WHAT IS BEING ASKED
Would you please copy each line of the listing that mentions "paper"?

EXERCISE DATA Block Start

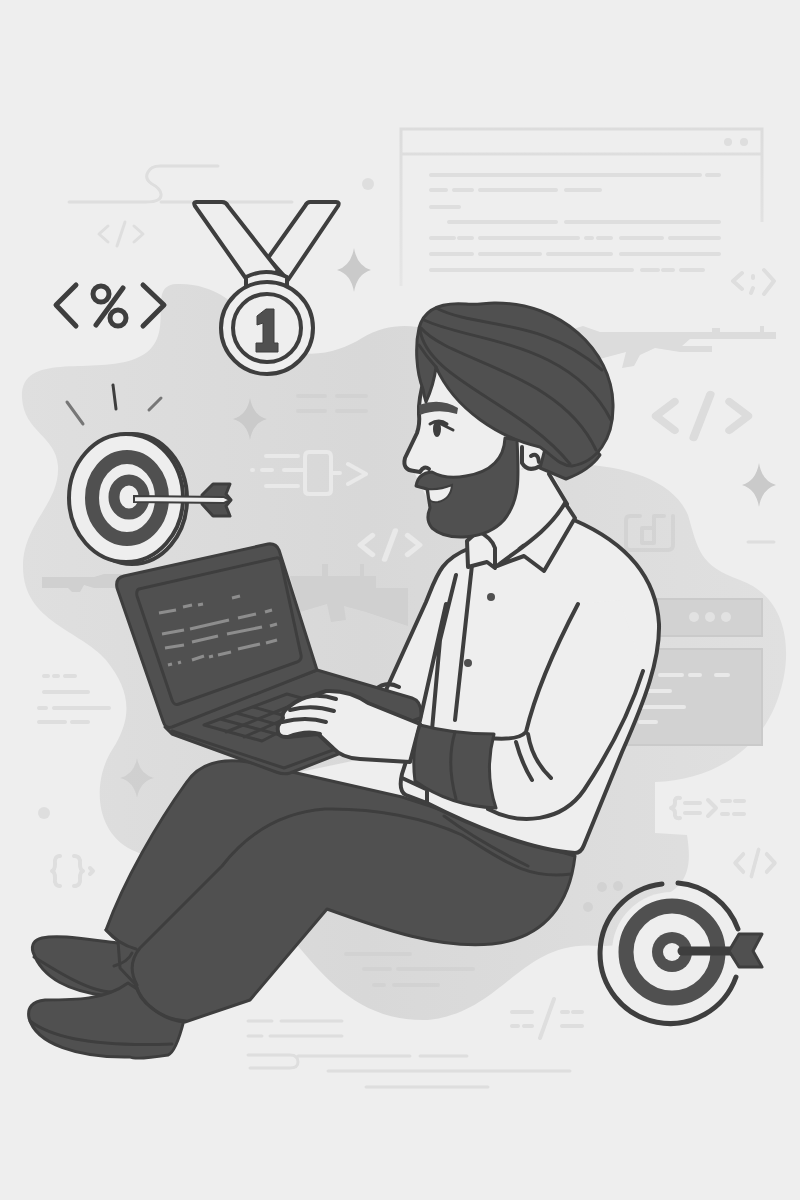
<!DOCTYPE html>
<html lang="en">
<head>
<meta charset="utf-8">
<title>Developer at work</title>
<style>
:root{--paper:#eeeeee;--blob:#dcdcdc;--blob-light:#e2e2e2;--faint:#dedede;--mist:#e9e9e9;--shade:#d0d0d0;--star:#cacaca;--ink:#3e3e3e;--fill:#505050;--code:#8d8d8d}
html,body{margin:0;width:800px;height:1200px;overflow:hidden;background:var(--paper)}
svg{display:block}
.line{fill:none;stroke:var(--ink);stroke-width:4;stroke-linecap:round;stroke-linejoin:round}
.light{fill:var(--paper);stroke:var(--ink);stroke-width:4;stroke-linecap:round;stroke-linejoin:round}
.dark{fill:var(--fill);stroke:var(--ink);stroke-width:3;stroke-linecap:round;stroke-linejoin:round}
.solid{fill:var(--fill)}
.seam{fill:none;stroke:var(--ink);stroke-width:3;stroke-linecap:round;stroke-linejoin:round}
.faint{fill:none;stroke:var(--faint);stroke-width:4;stroke-linecap:round;stroke-linejoin:round}
.thin{stroke-width:3}
.mist{fill:none;stroke:var(--mist);stroke-width:4;stroke-linecap:round;stroke-linejoin:round}
.shade{fill:none;stroke:var(--shade);stroke-width:4;stroke-linecap:round;stroke-linejoin:round}
</style>
</head>
<body>
<svg width="800" height="1200" viewBox="0 0 800 1200" role="img" aria-label="Man in a turban coding on a laptop, surrounded by targets, a medal and code symbols">
<defs>
<linearGradient id="blob-tone" x1="0" y1="0" x2="1" y2="0">
<stop offset="0" stop-color="#dfdfdf"/><stop offset=".45" stop-color="#d8d8d8"/><stop offset="1" stop-color="#e0e0e0"/>
</linearGradient>
<linearGradient id="window-fade" gradientUnits="userSpaceOnUse" x1="0" y1="128" x2="0" y2="290">
<stop offset="0" stop-color="#dcdcdc"/><stop offset="1" stop-color="#e6e6e6"/>
</linearGradient>
<path id="sparkle" d="M0-22Q3-4 17 0Q3 4 0 22Q-3 4-17 0Q-3-4 0-22Z"/>
<path id="tag" d="M-13-8L-22 0L-13 8M4-12L-4 12M13-8L22 0L13 8"/>
</defs>

<rect width="800" height="1200" fill="var(--paper)"/>

<g id="backdrop">
<path fill="url(#blob-tone)" d="M22 398C20 352 88 374 132 360C184 343 142 286 176 284C214 282 240 306 258 328C290 366 335 355 362 338C395 318 430 326 450 340L575 464C630 466 674 482 688 515C698 550 700 566 740 580C790 598 792 655 780 692C764 748 715 780 655 782L655 833L687 835C692 866 688 884 664 896C636 922 650 946 600 946C520 938 505 1012 428 1020C366 1022 330 985 298 946C265 905 180 870 132 850C92 830 94 778 112 750C134 716 130 690 106 660C80 630 24 622 23 568C22 524 60 504 58 466C56 436 24 432 22 398Z"/>

<g id="browser-window">
<path d="M401 286V129H762V222M401 154H762" fill="none" stroke="url(#window-fade)" stroke-width="3"/>
<g fill="var(--faint)"><circle cx="728" cy="142" r="4"/><circle cx="744" cy="142" r="4"/></g>
<path class="faint" d="M431 175H700M707 175H719M431 190H446M454 190H472M480 190H556M566 190H600M431 207H459M449 222H556M566 222H719M431 238H454M459 238H472M480 238H578M586 238H592M598 238H611M621 238H662M670 238H719M431 254H472M480 254H540M548 254H611M621 254H719M431 270H632M642 270H658M663 270H673M681 270H703"/>
</g>

<g id="rifle-right" fill="var(--blob)">
<path d="M560 333L583 326L600 332H712V328H720V332H760V326H764V332H776V339H690L682 346H712L712 352H680L655 348L640 355L634 366L622 368L626 352L596 360L560 352Z"/>
</g>
<g id="rifle-left" fill="var(--shade)">
<path d="M42 577H94L104 574H132V588H94L84 585L80 592H72L68 588H42Z"/>
<path d="M290 576H322V564H328V576H360V564H364V576H376V588H408V626L366 612L344 606L346 620L331 622L327 604L300 612Z"/>
</g>

<g id="faint-marks">
<path class="faint thin" d="M69 202H146Q162 202 161 194Q160 188 152 184Q144 179 148 172Q151 166 160 166H218M161 202H292"/>
<g fill="var(--faint)"><circle cx="368" cy="184" r="6"/><circle cx="44" cy="813" r="6"/></g>
<use href="#tag" class="faint thin" x="121" y="234"/>
<use href="#tag" class="mist" transform="translate(390 545) scale(1.35 1.2)"/>
<use href="#tag" class="faint" transform="translate(755 863) scale(.9 1.1)"/>
<use href="#tag" class="faint" transform="translate(702 416) scale(2.1 1.8)" style="stroke:var(--blob)"/>
<path class="faint" d="M742 273L733 281L742 289M753 276V278M753 288L751 293M764 270L774 281L764 294"/>
<path class="faint" d="M60 856Q54 856 55 864Q55 870 52 871Q55 872 55 878Q54 886 60 886M74 856Q81 856 80 864Q80 870 83 871Q80 872 80 878Q81 886 74 886M90 868L93 871L90 874"/>
<path class="faint" d="M680 798Q674 797 675 803Q675 807 671 808Q675 809 675 813Q674 819 680 818M685 803H700M685 813H700M708 800L716 808L708 816M722 801H730M735 801H744M722 814H728M734 814H744"/>
<path class="faint" d="M512 1012H532M512 1026H518M524 1026H532M554 999L540 1038M562 1012H568M573 1012H582M562 1026H582"/>
<path class="faint" d="M44 676H48M54 676H58M65 676H75M44 692H88M39 708H46M54 708H109M39 722H65M72 722H88"/>
<path class="faint thin" d="M748 542H774M248 1021H272M281 1021H342M248 1036H262M270 1036H342M248 1055H290Q298 1055 298 1062Q298 1068 290 1068H250M298 1056H410M420 1056H467M328 1071H570M366 1087H488"/>
<path class="shade" style="opacity:.65" d="M298 396H325M337 396H366M298 411H325M337 411H366M364 969H390M398 969H473M374 985H384M394 985H438M346 954H410"/>
<path class="mist" d="M252 470H253M262 470H272M266 456H298M266 486H298M284 470H303M309 452H327Q331 452 331 457V490Q331 494 327 494H309Q305 494 305 490V457Q305 452 309 452M331 473H340M348 464L366 474L348 484"/>
<path class="shade" style="opacity:.75" d="M640 516H630Q626 516 626 520V546Q626 550 630 550H668Q673 550 673 545V516M642 528H654V543H642ZM654 543V516H664"/>
<g fill="var(--shade)" opacity=".8"><circle cx="602" cy="887" r="5"/><circle cx="618" cy="886" r="5"/><circle cx="588" cy="907" r="5"/></g>
</g>

<g id="side-panels">
<rect x="600" y="599" width="162" height="37" fill="#d2d2d2" stroke="#cacaca" stroke-width="2"/>
<rect x="600" y="649" width="162" height="96" fill="#d2d2d2" stroke="#cacaca" stroke-width="2"/>
<g fill="var(--blob-light)"><circle cx="694" cy="617" r="5"/><circle cx="710" cy="617" r="5"/><circle cx="726" cy="617" r="5"/></g>
<path class="mist" d="M660 675H682M690 675H700M716 675H728M640 691H670M640 707H684M640 722H656"/>
</g>

<g id="sparkles" fill="var(--star)">
<use href="#sparkle" x="354" y="270"/>
<use href="#sparkle" x="759" y="485"/>
<use href="#sparkle" transform="translate(250 419) scale(1 .95)"/>
<use href="#sparkle" transform="translate(137 778) scale(1 .9)" opacity=".7"/>
</g>
</g>

<g id="percent-tag" class="line" style="stroke-width:5">
<path d="M76 285L56 305L76 326M143 285L164 305L143 326M123 288L96 325"/>
<circle cx="101" cy="294" r="8"/><circle cx="118" cy="318" r="8"/>
</g>

<g id="medal">
<path class="light" d="M310 202H336Q340 202 338 206L288 280L268 258L305 206Q307 202 310 202Z"/>
<path class="light" d="M196 202H222Q226 202 228 206L278 270L268 284L247 280L195 206Q193 202 196 202Z"/>
<path class="light" d="M246 277Q266 267 287 277V293H246Z"/>
<circle class="light" cx="267" cy="328" r="46"/>
<circle class="light" cx="267" cy="328" r="34"/>
<path class="solid" d="M266 309H274V343H278V352H256V343H263V323L257 325V316Z" stroke="var(--ink)" stroke-linejoin="round"/>
</g>

<g id="target-left">
<path class="line thin" style="stroke:#777" d="M67 402L83 424M161 398L149 410"/><path class="line thin" d="M113 385L116 409"/>
<ellipse class="light" cx="132" cy="499" rx="55" ry="65"/>
<ellipse class="light" cx="126" cy="498" rx="57" ry="64"/>
<ellipse cx="127" cy="498" rx="35" ry="41" fill="none" stroke="var(--fill)" stroke-width="14"/>
<ellipse cx="129" cy="497" rx="15" ry="17" fill="none" stroke="var(--fill)" stroke-width="11"/>
<path class="dark" d="M202 495L213 484H230L226 494L231 500L226 506L230 516H213L202 504Z"/>
<path d="M134 496L224 497L230 500L224 503L134 502Z" fill="var(--paper)" stroke="var(--ink)" stroke-width="2"/>
</g>

<g id="target-right">
<path class="line" style="stroke-width:5" d="M662 884A70 70 0 1 0 736 977M678 883A70 70 0 0 1 738 929"/>
<circle cx="672" cy="952" r="60" fill="var(--paper)"/>
<circle cx="672" cy="952" r="46" fill="none" stroke="var(--fill)" stroke-width="15"/>
<circle cx="672" cy="952" r="20" fill="var(--fill)"/>
<circle cx="672" cy="952" r="9" fill="var(--paper)"/>
<path d="M682 951H740" stroke="var(--ink)" stroke-width="9" stroke-linecap="round"/>
<path class="dark" d="M729 951L739 934H762L753 951L762 967H739Z"/>
</g>

<g id="man">
<g id="shoes">
<path class="dark" d="M118 943C90 940 60 934 42 938Q30 941 33 952C42 978 70 992 108 996L140 985L136 955Z"/>
<path class="seam" d="M34 957C58 972 90 992 112 992"/>
<path class="dark" d="M128 983C105 1000 75 1000 45 1000Q26 1002 29 1018C36 1044 78 1058 130 1057Q136 1060 168 1055Q176 1052 184 1020Z"/>
<path class="seam" d="M30 1021C60 1044 120 1046 172 1044"/>
</g>

<g id="trousers">
<path d="M300 772L405 750L420 806L390 806Z" fill="var(--paper)"/>
<path class="dark" d="M118 941L106 930C124 880 158 822 186 783C200 762 222 758 248 762L292 772L402 797L430 806L540 846L575 856C570 900 548 938 492 944C440 949 385 930 327 909L250 1000L185 1022C160 1020 138 1000 136 985L120 968Z"/>
<path class="seam" d="M137 985Q126 965 140 948L222 866C250 830 285 812 325 809C375 808 425 818 462 835C500 858 525 880 571 874M136 985C142 1006 165 1020 186 1021M106 930Q118 944 136 949M114 966Q128 962 132 953M444 816C468 834 500 852 528 866"/>
</g>

<g id="shirt">
<path class="light" d="M470 548C440 560 437 575 426 602L386 690L420 718L402 774Q398 791 406 795L427 803C470 825 530 850 575 853Q581 853 584 845L622 752C645 700 660 660 659 624C656 572 620 540 574 520L540 545Z"/>
<path class="line" d="M446 604L420 720M456 575L440 640L427 786V802M402 778L428 790M472 565L455 720M375 690Q386 680 399 687"/>
<circle class="solid" cx="491" cy="597" r="4"/><circle class="solid" cx="468" cy="663" r="4"/>
</g>

<g id="neck-and-collar">
<path d="M467 520L520 470L548 465L570 506L500 562L478 562Z" fill="var(--paper)"/>
<path class="line" d="M549 474L567 504M468 534L479 536"/>
<path class="light" d="M478 531L467 541L468 567L487 562L495 568V548Q492 538 478 531Z"/>
<path class="light" d="M565 503L575 518L544 571L524 556L497 566C520 548 548 532 565 503Z"/>
</g>

<g id="head">
<path d="M426 370L418 410L418 432L404 460Q403 470 414 472L428 500L510 490L522 468L548 470L545 430L470 380Z" fill="var(--paper)"/>
<path class="line" d="M425 376Q418 400 419 414Q420 424 417 433L405 458Q402 470 414 471L420 472M420 472Q424 465 429 469"/>
<path class="dark" d="M517 440C519 478 520 500 504 520C486 540 448 542 432 528Q425 520 430 508L427 489L416 486Q418 473 432 472Q446 480 466 476C490 472 504 460 505 438Z"/>
<path d="M428 489Q440 490 452 485Q451 499 438 502Q429 503 429 497Z" fill="var(--paper)" stroke="var(--ink)" stroke-width="2"/>
<path class="solid" d="M419 405Q440 397 458 408L457 414Q438 408 420 415Z"/>
<path class="line thin" d="M430 424Q439 418 447 424M437 422L453 430"/>
<ellipse cx="437" cy="429" rx="4" ry="8" fill="var(--ink)"/>
<path class="line" d="M522 447V463Q528 473 540 466M531 456Q538 452 539 462"/>
<path class="dark" d="M535 444L545 449L540 468L566 479Q590 470 600 455L570 420Z"/>
<path class="dark" d="M423 389C416 372 415 345 419 328C424 309 440 302 466 304C478 305 484 303 494 303C560 302 612 350 613 404C614 440 596 462 572 466C560 466 552 455 540 447C500 438 455 410 436 367Q434 384 426 402Q424 396 423 389Z"/>
<path class="seam" d="M420 330C428 380 520 402 570 464M421 328C450 362 560 372 596 450M424 320C470 342 570 340 611 420M436 308C480 330 540 316 602 370M419 345Q426 356 436 367"/>
</g>

<g id="laptop">
<path class="dark" d="M165 727L317 670L412 698Q424 702 420 722L290 773Q284 775 276 772L172 734Z"/>
<path class="dark" d="M124 576L268 544Q276 543 279 550L317 670L172 727Q165 729 163 721L117 588Q115 578 124 576Z"/>
<path class="seam" d="M139 589L276 558Q280 557 281 562L301 655Q302 660 297 662L179 704Q174 706 172 700L137 596Q136 590 139 589ZM172 731L284 768L420 718"/>
<g id="screen-code" fill="none" stroke="var(--code)" stroke-width="3">
<path d="M159 613L176 610M183 607L192 605M198 605L203 604M232 598L240 596M162 634L184 630M190 629L229 620M238 618L256 614M265 612L272 610M165 648L184 645M192 642L218 636M227 634L262 627M270 626L277 624M168 665L172 664M178 663L181 662M192 660L204 656M209 657L213 656M218 655L231 652M238 649L260 644M266 643L277 640"/>
</g>
<path class="seam" d="M204 725L287 694L330 706L262 741ZM220 719L280 735M236 713L290 728M253 707L300 720M226 732L300 702M244 737L314 706"/>
</g>

<g id="near-arm">
<path class="light" d="M420 724L368 703Q350 690 326 691L312 696Q300 698 290 706Q281 712 283 718L278 726Q276 738 288 737L318 734L333 748Q342 758 360 759L410 762Z"/>
<path class="line" d="M312 696Q324 695 336 699M290 710Q312 704 334 711M282 722Q306 716 326 722M288 737Q306 730 320 734"/>
<path class="light" d="M578 604C558 642 536 690 526 732Q518 741 488 738L488 809C520 826 562 822 584 790C612 748 632 706 643 671L620 600Z" style="stroke:none"/>
<path class="line" d="M578 604C558 642 536 690 526 732Q518 741 488 738M488 809C520 826 562 822 584 790C612 748 632 706 643 671M516 742Q522 764 532 780M528 734Q532 760 551 778"/>
<path class="dark" d="M420 725Q452 734 494 734Q484 772 496 808Q450 806 415 781Q411 750 420 725Z"/>
<path class="seam" d="M455 732Q446 762 456 799"/>
</g>
</g>
</svg>
</body>
</html>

EXERCISE DATA Block End

YOUR SOLUTION
:root{--paper:#eeeeee;--blob:#dcdcdc;--blob-light:#e2e2e2;--faint:#dedede;--mist:#e9e9e9;--shade:#d0d0d0;--star:#cacaca;--ink:#3e3e3e;--fill:#505050;--code:#8d8d8d}
html,body{margin:0;width:800px;height:1200px;overflow:hidden;background:var(--paper)}
.light{fill:var(--paper);stroke:var(--ink);stroke-width:4;stroke-linecap:round;stroke-linejoin:round}
<rect width="800" height="1200" fill="var(--paper)"/>
<path d="M134 496L224 497L230 500L224 503L134 502Z" fill="var(--paper)" stroke="var(--ink)" stroke-width="2"/>
<circle cx="672" cy="952" r="60" fill="var(--paper)"/>
<circle cx="672" cy="952" r="9" fill="var(--paper)"/>
<path d="M300 772L405 750L420 806L390 806Z" fill="var(--paper)"/>
<path d="M467 520L520 470L548 465L570 506L500 562L478 562Z" fill="var(--paper)"/>
<path d="M426 370L418 410L418 432L404 460Q403 470 414 472L428 500L510 490L522 468L548 470L545 430L470 380Z" fill="var(--paper)"/>
<path d="M428 489Q440 490 452 485Q451 499 438 502Q429 503 429 497Z" fill="var(--paper)" stroke="var(--ink)" stroke-width="2"/>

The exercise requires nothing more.